* Task: Please write out all of the entries beneath this line exactly, skipping the pictures.

* Source data:
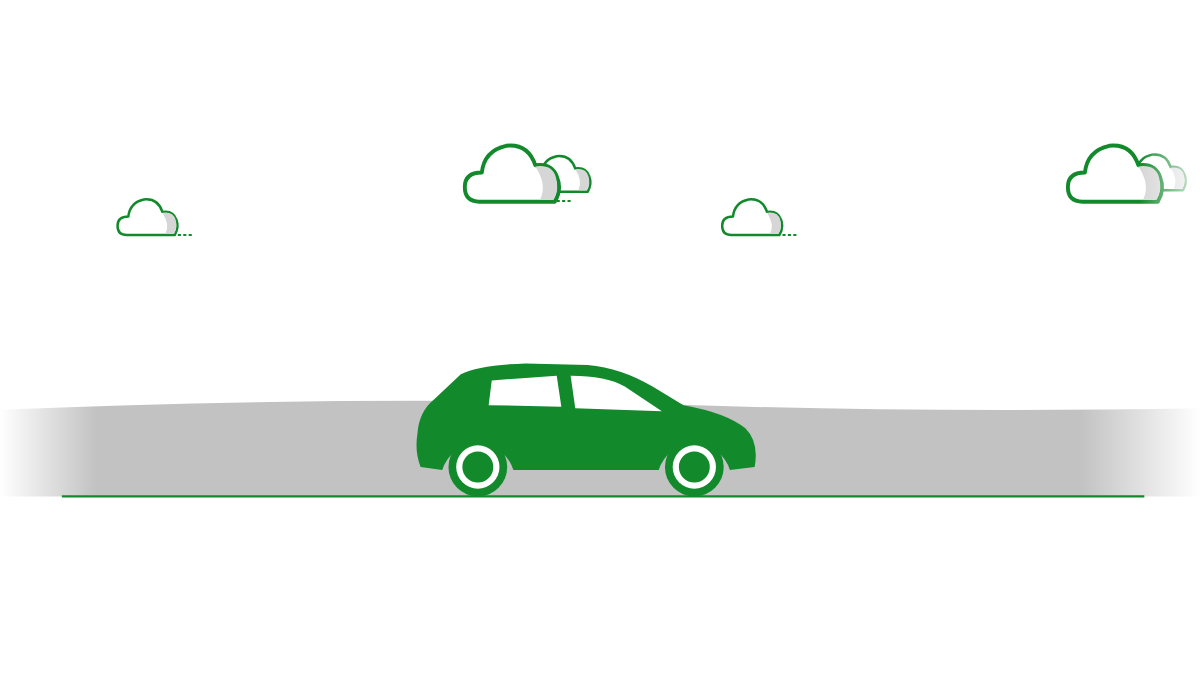
<!DOCTYPE html>
<html lang="en">
<head>
<meta charset="utf-8">
<title>Green Car on the Road</title>
<style>
  :root {
    --brand-green: #128a2c;
    --road-grey: #c2c2c2;
    --cloud-shade: #d6d6d6;
    --sky: #ffffff;
  }
  html, body { margin: 0; padding: 0; overflow: hidden; background: var(--sky); }
  .scene { display: block; width: 1200px; height: 692px; }
  .cloud-outline { fill: var(--sky); stroke: var(--brand-green); stroke-width: 1.6; stroke-linejoin: round; }
  .cloud-shadow { fill: var(--cloud-shade); }
  .cloud-dash { stroke: var(--brand-green); stroke-width: 1.2; stroke-dasharray: 2 1.5; }
  .car-body { fill: var(--brand-green); }
  .car-glass { fill: var(--sky); }
  .ground-line { stroke: var(--brand-green); stroke-width: 1.6; }
</style>
</head>
<body>
<svg class="scene" viewBox="0 0 776 447.5" xmlns="http://www.w3.org/2000/svg" role="img" aria-label="Green hatchback driving along a grey road under outlined clouds">
  <defs>
    <linearGradient id="road-fade" x1="0" x2="1" y1="0" y2="0">
      <stop offset="0" stop-color="var(--road-grey)" stop-opacity="0"/>
      <stop offset="0.08" stop-color="var(--road-grey)"/>
      <stop offset="0.9" stop-color="var(--road-grey)"/>
      <stop offset="1" stop-color="var(--road-grey)" stop-opacity="0"/>
    </linearGradient>
    <linearGradient id="cloud-fade" x1="0" x2="1" y1="0" y2="0">
      <stop offset="0.55" stop-color="#fff" stop-opacity="0"/>
      <stop offset="1" stop-color="#fff" stop-opacity="0.9"/>
    </linearGradient>
    <symbol id="cloud" viewBox="0 0 40 28" overflow="visible">
      <path class="cloud-outline" d="M6,27 Q0,27 0,21 Q0,15 7,15 Q8,6 17,4 Q26,3 29,12 Q36,11 38,17 Q40,22 37,27 Z"/>
      <path class="cloud-shadow" d="M29,12.5 Q36,11.5 37.5,17 Q39,22 36.5,26 L31,26 Q34,20 29,12.5 Z"/>
    </symbol>
    <symbol id="cloud-dashes" viewBox="0 0 10 2" overflow="visible">
      <line class="cloud-dash" x1="0" y1="1" x2="10" y2="1"/>
    </symbol>
  </defs>

  <g class="sky-clouds">
    <g class="cloud-small-left">
      <use href="#cloud" x="76" y="125" width="40" height="28"/>
      <use href="#cloud-dashes" x="115" y="151" width="10" height="2"/>
    </g>
    <g class="cloud-pair-centre">
      <use href="#cloud" x="343" y="97" width="40" height="28"/>
      <use href="#cloud" x="300" y="88" width="64" height="44"/>
      <use href="#cloud-dashes" x="360" y="129" width="10" height="2"/>
    </g>
    <g class="cloud-small-right">
      <use href="#cloud" x="467" y="125" width="40" height="28"/>
      <use href="#cloud-dashes" x="506" y="151" width="10" height="2"/>
    </g>
    <g class="cloud-pair-edge">
      <use href="#cloud" x="728" y="96" width="40" height="28"/>
      <use href="#cloud" x="690" y="88" width="64" height="44"/>
      <rect x="690" y="85" width="86" height="50" fill="url(#cloud-fade)"/>
    </g>
  </g>

  <g class="road">
    <path d="M0,265 Q240,255 450,262 Q600,267 776,264 L776,321 L0,321 Z" fill="url(#road-fade)"/>
    <line class="ground-line" x1="40" y1="321" x2="740" y2="321"/>
  </g>

  <g class="car">
    <path class="car-body" d="M272,302 Q268,292 270,280 Q271,266 281,258 L298,242 Q310,236 340,235 L380,236 Q402,238 422,250 L442,262 Q470,267 482,277 Q491,286 488,302 L472,304 A24,24 0 0 0 426,304 L332,304 A24,24 0 0 0 286,304 Z"/>
    <path class="car-glass" d="M318,246 L360,243 L363,263 L316,262 Z"/>
    <path class="car-glass" d="M369,243 Q392,243 404,250 L428,266 L372,264 Z"/>
    <g class="wheel-rear">
      <circle cx="309" cy="302" r="19" class="car-body"/>
      <circle cx="309" cy="302" r="14" fill="var(--sky)"/>
      <circle cx="309" cy="302" r="10" class="car-body"/>
    </g>
    <g class="wheel-front">
      <circle cx="449" cy="302" r="19" class="car-body"/>
      <circle cx="449" cy="302" r="14" fill="var(--sky)"/>
      <circle cx="449" cy="302" r="10" class="car-body"/>
    </g>
  </g>
</svg>
</body>
</html>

* Result:
<!DOCTYPE html>
<html lang="en">
<head>
<meta charset="utf-8">
<title>Green Car on the Road</title>
<style>
  :root {
    --brand-green: #128a2c;
    --road-grey: #c2c2c2;
    --cloud-shade: #d6d6d6;
    --sky: #ffffff;
  }
  html, body { margin: 0; padding: 0; overflow: hidden; background: var(--sky); }
  .scene { display: block; width: 1200px; height: 692px; }
  .cloud-outline { fill: var(--sky); stroke: var(--brand-green); stroke-width: 1.6; stroke-linejoin: round; }
  .cloud-shadow { fill: var(--cloud-shade); }
  .cloud-dash { stroke: var(--brand-green); stroke-width: 1.2; stroke-dasharray: 2 1.5; }
  .car-body { fill: var(--brand-green); }
  .car-glass { fill: var(--sky); }
  .ground-line { stroke: var(--brand-green); stroke-width: 1.6; }
</style>
</head>
<body>
<svg class="scene" viewBox="0 0 776 447.5" xmlns="http://www.w3.org/2000/svg" role="img" aria-label="Green hatchback driving along a grey road under outlined clouds">
  <defs>
    <linearGradient id="road-fade" x1="0" x2="1" y1="0" y2="0">
      <stop offset="0" stop-color="var(--road-grey)" stop-opacity="0"/>
      <stop offset="0.08" stop-color="var(--road-grey)"/>
      <stop offset="0.9" stop-color="var(--road-grey)"/>
      <stop offset="1" stop-color="var(--road-grey)" stop-opacity="0"/>
    </linearGradient>
    <linearGradient id="cloud-fade" x1="0" x2="1" y1="0" y2="0">
      <stop offset="0.55" stop-color="#fff" stop-opacity="0"/>
      <stop offset="1" stop-color="#fff" stop-opacity="0.9"/>
    </linearGradient>
    <symbol id="cloud" viewBox="0 0 40 28" overflow="visible">
      <path class="cloud-outline" d="M6,27 Q0,27 0,21 Q0,15 7,15 Q8,6 17,4 Q26,3 29,12 Q36,11 38,17 Q40,22 37,27 Z"/>
      <path class="cloud-shadow" d="M29,12.5 Q36,11.5 37.5,17 Q39,22 36.5,26 L31,26 Q34,20 29,12.5 Z"/>
    </symbol>
    <symbol id="cloud-dashes" viewBox="0 0 10 2" overflow="visible">
      <line class="cloud-dash" x1="0" y1="1" x2="10" y2="1"/>
    </symbol>
  </defs>

  <g class="sky-clouds">
    <g class="cloud-small-left">
      <use href="#cloud" x="76" y="125" width="40" height="28"/>
      <use href="#cloud-dashes" x="115" y="151" width="10" height="2"/>
    </g>
    <g class="cloud-pair-centre">
      <use href="#cloud" x="343" y="97" width="40" height="28"/>
      <use href="#cloud" x="300" y="88" width="64" height="44"/>
      <use href="#cloud-dashes" x="360" y="129" width="10" height="2"/>
    </g>
    <g class="cloud-small-right">
      <use href="#cloud" x="467" y="125" width="40" height="28"/>
      <use href="#cloud-dashes" x="506" y="151" width="10" height="2"/>
    </g>
    <g class="cloud-pair-edge">
      <use href="#cloud" x="728" y="96" width="40" height="28"/>
      <use href="#cloud" x="690" y="88" width="64" height="44"/>
      <rect x="690" y="85" width="86" height="50" fill="url(#cloud-fade)"/>
    </g>
  </g>

  <g class="road">
    <path d="M0,265 Q240,255 450,262 Q600,267 776,264 L776,321 L0,321 Z" fill="url(#road-fade)"/>
    <line class="ground-line" x1="40" y1="321" x2="740" y2="321"/>
  </g>

  <g class="car">
    <path class="car-body" d="M272,302 Q268,292 270,280 Q271,266 281,258 L298,242 Q310,236 340,235 L380,236 Q402,238 422,250 L442,262 Q470,267 482,277 Q491,286 488,302 L472,304 A24,24 0 0 0 426,304 L332,304 A24,24 0 0 0 286,304 Z"/>
    <path class="car-glass" d="M318,246 L360,243 L363,263 L316,262 Z"/>
    <path class="car-glass" d="M369,243 Q392,243 404,250 L428,266 L372,264 Z"/>
    <g class="wheel-rear">
      <circle cx="309" cy="302" r="19" class="car-body"/>
      <circle cx="309" cy="302" r="14" fill="var(--sky)"/>
      <circle cx="309" cy="302" r="10" class="car-body"/>
    </g>
    <g class="wheel-front">
      <circle cx="449" cy="302" r="19" class="car-body"/>
      <circle cx="449" cy="302" r="14" fill="var(--sky)"/>
      <circle cx="449" cy="302" r="10" class="car-body"/>
    </g>
  </g>
</svg>
</body>
</html>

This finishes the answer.